How has your mentoring style been influenced by the Mentor you had while you were a Kisa Scholar?
My Mentor was the first person to come into my life and support me in this special way – she was the person I had always wished to have in my life. As Africans, we are raised in a culture where it’s often difficult to share our thoughts with parents and family members. When I met my Mentor, it felt entirely different. I could easily speak my mind with her and hear her thoughts about the situations I was going through. She was the person I could go to about personal or work-related challenges, and that relationship continues to this day.
Today, in my role as a Kisa Mentor, I try to be that person for my mentees… a person with whom they can exchange thoughts, and a shoulder to lean on when they are facing challenges. I usually don’t tell them what to do. Instead, I try to be there for them and let them talk to me, and this means a lot to them. I cannot say a Mentor is a problem solver or a solution giver. Alternatively, we aim to support and be there for our mentees – like a sister, a teacher, or even an aunt.
How does it feel to now be a Kisa Mentor after your experiences as a Scholar?
Soon after I graduated from the Kisa Project in 2014, I began my accounts and finance degree at Mzumbe University. During my time as a college student, I used to visit the AfricAid offices, and help with data entry and sometimes substitute in class for Mentors. About the time I graduated from university in 2017, AfricAid announced that they were recruiting new Mentors. I always wanted to be a Mentor and I jumped at the opportunity! Since then, I have mentored more than 500 Tanzanian girls across the Arusha and Kilimanjaro Regions.
I feel overjoyed as I reflect on my journey as a Kisa Scholar. When I see my Scholars in class, it makes me think of myself. I feel like they have a lot of questions in their minds, just as I did.

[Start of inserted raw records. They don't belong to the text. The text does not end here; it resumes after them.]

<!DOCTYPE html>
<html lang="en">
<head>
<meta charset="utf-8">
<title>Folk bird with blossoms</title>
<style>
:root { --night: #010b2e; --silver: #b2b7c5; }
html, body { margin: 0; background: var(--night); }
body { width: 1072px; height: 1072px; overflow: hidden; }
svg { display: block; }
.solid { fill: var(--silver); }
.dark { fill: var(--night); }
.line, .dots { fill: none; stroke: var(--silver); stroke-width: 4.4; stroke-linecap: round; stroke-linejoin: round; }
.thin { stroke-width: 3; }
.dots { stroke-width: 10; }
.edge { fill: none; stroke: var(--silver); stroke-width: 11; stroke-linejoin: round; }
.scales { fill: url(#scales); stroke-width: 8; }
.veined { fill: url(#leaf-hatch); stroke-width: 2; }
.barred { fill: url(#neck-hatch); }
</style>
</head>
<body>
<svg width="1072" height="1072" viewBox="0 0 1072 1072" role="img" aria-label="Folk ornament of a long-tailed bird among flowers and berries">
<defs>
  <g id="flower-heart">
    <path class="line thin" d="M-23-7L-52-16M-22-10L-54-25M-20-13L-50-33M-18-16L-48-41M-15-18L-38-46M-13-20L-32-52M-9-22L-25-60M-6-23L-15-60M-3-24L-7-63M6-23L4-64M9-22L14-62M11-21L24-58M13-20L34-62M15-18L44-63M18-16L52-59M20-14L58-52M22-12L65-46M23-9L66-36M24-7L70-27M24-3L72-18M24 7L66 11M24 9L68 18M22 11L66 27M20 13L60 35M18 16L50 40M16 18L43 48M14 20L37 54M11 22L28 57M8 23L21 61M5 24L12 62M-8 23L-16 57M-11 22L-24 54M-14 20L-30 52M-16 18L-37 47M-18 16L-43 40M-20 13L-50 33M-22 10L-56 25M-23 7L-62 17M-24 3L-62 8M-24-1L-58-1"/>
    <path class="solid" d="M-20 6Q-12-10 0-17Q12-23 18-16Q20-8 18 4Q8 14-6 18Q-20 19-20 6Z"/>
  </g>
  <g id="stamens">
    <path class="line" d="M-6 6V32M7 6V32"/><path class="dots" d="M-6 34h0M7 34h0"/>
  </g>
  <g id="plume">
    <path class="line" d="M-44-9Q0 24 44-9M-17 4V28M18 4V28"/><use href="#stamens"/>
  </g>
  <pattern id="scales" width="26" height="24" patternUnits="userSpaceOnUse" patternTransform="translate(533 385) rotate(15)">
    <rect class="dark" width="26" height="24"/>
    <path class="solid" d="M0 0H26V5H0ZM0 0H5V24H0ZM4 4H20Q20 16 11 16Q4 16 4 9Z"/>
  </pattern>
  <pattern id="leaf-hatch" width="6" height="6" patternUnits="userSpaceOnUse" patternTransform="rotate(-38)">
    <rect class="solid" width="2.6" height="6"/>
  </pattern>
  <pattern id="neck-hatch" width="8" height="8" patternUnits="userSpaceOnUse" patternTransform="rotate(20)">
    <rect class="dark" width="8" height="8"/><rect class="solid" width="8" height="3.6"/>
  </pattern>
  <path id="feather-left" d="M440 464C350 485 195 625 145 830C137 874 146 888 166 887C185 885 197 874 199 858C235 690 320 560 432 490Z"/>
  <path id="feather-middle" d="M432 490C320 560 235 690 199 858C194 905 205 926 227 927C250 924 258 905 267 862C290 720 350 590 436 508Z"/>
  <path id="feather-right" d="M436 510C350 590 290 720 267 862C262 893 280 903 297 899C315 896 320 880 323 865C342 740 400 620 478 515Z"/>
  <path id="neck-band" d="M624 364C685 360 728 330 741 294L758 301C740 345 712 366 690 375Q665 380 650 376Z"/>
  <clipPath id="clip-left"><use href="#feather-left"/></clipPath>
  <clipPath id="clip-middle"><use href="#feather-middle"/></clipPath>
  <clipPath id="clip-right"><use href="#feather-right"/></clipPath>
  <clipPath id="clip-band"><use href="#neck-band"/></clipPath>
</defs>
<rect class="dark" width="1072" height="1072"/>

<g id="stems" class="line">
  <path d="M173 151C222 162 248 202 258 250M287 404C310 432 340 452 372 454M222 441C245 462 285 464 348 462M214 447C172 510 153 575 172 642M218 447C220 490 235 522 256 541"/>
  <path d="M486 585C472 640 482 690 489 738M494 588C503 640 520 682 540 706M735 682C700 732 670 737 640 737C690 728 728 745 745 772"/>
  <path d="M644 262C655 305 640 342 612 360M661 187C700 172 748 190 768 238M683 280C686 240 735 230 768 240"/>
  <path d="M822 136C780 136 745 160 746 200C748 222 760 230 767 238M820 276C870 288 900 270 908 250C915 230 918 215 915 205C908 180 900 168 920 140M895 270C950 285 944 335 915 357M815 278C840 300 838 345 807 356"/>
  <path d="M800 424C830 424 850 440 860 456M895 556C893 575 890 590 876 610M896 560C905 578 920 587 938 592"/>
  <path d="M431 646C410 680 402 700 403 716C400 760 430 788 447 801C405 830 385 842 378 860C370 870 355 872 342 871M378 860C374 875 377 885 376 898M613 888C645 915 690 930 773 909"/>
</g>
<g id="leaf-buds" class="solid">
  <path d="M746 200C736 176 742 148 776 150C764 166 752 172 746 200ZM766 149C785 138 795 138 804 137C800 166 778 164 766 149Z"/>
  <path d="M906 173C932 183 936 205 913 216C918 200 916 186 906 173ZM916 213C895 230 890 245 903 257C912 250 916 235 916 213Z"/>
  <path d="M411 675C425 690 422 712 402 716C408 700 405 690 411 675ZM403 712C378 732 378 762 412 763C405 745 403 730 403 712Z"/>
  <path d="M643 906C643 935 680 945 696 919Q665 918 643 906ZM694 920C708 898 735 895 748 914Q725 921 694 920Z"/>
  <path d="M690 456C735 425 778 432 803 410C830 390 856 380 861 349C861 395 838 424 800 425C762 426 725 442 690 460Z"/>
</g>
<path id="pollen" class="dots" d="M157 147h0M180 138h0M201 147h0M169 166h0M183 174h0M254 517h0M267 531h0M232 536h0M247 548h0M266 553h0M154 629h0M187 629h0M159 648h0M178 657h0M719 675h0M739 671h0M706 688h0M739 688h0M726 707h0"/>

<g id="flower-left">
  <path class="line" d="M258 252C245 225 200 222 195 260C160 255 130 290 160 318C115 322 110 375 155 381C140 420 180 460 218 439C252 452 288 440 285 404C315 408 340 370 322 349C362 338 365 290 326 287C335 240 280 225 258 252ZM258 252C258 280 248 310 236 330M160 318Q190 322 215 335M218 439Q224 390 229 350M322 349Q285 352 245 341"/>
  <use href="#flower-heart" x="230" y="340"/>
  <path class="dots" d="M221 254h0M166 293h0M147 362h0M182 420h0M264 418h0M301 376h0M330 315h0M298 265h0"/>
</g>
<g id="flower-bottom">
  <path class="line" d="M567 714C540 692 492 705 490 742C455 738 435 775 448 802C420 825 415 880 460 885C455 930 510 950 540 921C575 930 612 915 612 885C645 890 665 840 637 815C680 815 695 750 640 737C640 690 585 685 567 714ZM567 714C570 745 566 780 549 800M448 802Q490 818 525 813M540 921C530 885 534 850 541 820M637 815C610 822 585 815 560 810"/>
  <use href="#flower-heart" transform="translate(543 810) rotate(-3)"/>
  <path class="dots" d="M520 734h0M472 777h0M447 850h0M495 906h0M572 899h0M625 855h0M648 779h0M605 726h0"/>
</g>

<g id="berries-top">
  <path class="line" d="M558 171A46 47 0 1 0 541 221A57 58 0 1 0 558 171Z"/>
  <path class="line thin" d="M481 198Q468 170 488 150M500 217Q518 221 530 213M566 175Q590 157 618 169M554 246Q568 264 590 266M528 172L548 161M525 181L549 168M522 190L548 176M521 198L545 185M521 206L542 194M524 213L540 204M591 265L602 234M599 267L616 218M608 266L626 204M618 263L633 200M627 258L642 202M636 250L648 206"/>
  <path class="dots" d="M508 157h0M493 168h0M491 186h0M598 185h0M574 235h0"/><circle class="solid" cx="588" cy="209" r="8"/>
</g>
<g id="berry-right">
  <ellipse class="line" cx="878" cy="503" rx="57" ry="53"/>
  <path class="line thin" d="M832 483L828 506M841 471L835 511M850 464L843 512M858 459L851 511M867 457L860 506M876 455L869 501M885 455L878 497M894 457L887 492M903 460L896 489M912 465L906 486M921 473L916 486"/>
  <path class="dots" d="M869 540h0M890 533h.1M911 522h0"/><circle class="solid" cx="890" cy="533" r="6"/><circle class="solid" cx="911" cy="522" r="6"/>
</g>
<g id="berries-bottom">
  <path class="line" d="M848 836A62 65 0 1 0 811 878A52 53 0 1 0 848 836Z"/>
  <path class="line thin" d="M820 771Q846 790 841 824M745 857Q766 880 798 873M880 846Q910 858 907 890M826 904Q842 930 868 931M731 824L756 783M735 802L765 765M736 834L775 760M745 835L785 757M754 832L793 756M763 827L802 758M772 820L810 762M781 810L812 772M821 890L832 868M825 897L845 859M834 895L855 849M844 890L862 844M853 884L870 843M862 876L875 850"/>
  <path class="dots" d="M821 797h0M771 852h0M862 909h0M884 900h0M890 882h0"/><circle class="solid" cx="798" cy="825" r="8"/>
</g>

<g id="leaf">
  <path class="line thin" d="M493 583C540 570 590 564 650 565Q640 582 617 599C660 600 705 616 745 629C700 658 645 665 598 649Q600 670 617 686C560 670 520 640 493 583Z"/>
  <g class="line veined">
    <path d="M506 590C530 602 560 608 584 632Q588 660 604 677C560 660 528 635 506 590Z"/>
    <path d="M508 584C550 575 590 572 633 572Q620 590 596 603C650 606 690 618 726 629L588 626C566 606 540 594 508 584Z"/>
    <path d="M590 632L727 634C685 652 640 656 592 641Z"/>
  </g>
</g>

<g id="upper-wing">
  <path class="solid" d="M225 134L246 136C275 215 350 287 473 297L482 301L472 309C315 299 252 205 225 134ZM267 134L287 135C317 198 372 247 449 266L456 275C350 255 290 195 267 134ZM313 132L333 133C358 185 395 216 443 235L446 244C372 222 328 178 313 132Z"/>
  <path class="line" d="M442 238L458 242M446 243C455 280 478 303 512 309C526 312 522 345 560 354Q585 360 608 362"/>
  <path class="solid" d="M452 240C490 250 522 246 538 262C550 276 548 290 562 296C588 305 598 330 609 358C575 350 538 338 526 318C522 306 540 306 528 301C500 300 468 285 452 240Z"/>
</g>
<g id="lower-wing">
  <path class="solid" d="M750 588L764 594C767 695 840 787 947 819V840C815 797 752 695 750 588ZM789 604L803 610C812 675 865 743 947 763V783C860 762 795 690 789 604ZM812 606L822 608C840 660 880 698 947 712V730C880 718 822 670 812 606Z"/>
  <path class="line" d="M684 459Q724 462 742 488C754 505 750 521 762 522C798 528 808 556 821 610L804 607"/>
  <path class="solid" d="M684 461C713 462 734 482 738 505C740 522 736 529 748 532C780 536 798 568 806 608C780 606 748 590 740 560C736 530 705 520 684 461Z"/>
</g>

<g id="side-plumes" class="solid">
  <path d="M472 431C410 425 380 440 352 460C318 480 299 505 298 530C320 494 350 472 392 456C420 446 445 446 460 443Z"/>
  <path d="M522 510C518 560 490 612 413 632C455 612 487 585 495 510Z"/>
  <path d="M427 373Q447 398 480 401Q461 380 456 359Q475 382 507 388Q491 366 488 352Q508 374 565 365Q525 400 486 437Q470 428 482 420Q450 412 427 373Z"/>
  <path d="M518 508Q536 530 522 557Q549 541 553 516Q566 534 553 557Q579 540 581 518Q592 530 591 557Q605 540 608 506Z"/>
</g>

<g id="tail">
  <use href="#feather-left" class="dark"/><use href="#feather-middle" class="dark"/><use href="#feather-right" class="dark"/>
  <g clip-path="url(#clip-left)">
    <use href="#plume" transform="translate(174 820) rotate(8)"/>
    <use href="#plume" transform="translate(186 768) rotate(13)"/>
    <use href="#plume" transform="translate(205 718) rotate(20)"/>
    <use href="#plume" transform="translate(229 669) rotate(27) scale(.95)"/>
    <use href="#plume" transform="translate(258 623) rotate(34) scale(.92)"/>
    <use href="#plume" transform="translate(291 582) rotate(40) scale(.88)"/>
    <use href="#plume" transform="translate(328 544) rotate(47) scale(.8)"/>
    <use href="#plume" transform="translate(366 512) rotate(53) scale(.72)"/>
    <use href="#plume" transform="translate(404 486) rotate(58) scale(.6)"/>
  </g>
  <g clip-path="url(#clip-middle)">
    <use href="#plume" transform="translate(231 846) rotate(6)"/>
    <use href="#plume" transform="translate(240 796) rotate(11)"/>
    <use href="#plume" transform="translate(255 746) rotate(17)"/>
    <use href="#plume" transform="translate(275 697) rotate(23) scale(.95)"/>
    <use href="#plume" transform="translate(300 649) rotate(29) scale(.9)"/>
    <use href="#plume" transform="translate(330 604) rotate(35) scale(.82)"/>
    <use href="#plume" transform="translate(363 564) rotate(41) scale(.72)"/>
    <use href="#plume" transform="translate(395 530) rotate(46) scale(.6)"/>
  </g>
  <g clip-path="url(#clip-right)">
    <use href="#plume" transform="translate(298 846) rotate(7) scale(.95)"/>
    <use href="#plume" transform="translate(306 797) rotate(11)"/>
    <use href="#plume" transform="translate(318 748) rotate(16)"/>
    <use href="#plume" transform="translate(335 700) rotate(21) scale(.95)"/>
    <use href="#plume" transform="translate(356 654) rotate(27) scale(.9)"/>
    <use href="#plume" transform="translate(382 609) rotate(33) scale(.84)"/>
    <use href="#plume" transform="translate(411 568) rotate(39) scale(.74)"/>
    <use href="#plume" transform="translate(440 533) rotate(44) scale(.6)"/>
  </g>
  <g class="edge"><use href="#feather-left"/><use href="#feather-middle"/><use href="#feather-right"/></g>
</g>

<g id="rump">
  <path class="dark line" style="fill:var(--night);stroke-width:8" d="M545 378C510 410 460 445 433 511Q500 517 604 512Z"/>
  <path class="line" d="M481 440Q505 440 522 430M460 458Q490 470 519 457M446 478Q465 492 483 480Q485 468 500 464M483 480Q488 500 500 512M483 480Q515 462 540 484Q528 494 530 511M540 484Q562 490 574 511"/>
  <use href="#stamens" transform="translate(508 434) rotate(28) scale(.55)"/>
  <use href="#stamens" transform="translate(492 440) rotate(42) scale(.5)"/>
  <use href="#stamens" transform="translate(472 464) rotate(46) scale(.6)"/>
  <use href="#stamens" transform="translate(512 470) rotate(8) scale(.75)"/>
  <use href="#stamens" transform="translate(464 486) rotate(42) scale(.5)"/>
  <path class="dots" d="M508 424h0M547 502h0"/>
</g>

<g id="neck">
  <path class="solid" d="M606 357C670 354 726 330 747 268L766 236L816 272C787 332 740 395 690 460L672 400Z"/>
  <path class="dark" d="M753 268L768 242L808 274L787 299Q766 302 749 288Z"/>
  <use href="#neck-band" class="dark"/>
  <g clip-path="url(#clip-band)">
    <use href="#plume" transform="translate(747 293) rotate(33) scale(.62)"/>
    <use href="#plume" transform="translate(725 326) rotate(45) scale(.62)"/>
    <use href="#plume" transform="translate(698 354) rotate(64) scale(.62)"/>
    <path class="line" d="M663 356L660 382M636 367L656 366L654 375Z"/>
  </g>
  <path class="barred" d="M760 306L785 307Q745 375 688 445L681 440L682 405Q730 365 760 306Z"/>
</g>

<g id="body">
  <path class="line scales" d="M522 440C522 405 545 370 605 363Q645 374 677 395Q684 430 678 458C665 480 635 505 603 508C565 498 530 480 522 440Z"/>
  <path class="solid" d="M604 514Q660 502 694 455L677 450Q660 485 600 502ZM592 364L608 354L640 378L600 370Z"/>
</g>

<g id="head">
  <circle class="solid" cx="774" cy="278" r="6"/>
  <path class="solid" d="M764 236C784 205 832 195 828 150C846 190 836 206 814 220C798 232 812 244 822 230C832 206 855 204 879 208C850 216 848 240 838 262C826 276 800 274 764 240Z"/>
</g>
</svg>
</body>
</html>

One of those questions is whether it is worth it being in Kisa, or is their time being wasted? When this question arises, I like to share my experiences with them, talking about balancing my own academic issues and my time as a Kisa Scholar – not only does it bring me joy, but it also calms their worries. In fact, I kept my notebook from my own Kisa Scholar days. I refer to it regularly to remind myself about my thoughts, concerns, and dreams as a young girl. This perspective helps me deliver a stronger lesson in class.
Being both a Kisa Scholar and a Kisa Mentor has helped me to better understand and connect with my own Scholars. It has helped me to remember not to be judgmental about the situations that they are going through (for example, poor academic performance, relationship difficulties, or other personal issues) because my Mentor did not judge me.
Meet more of AfricAid’s dedicated Kisa and Binti Shupavu Mentors!
AfricAid mentors secondary school girls in Tanzania to complete their education, develop into confident leaders, and transform their own lives and their communities. We equip girls to overcome challenges and reach their full potential because educated girls create lasting positive change. The outcome is proactive, resilient, and socially-responsible girls who secure better jobs, raise healthier families and increase the standing of women in society.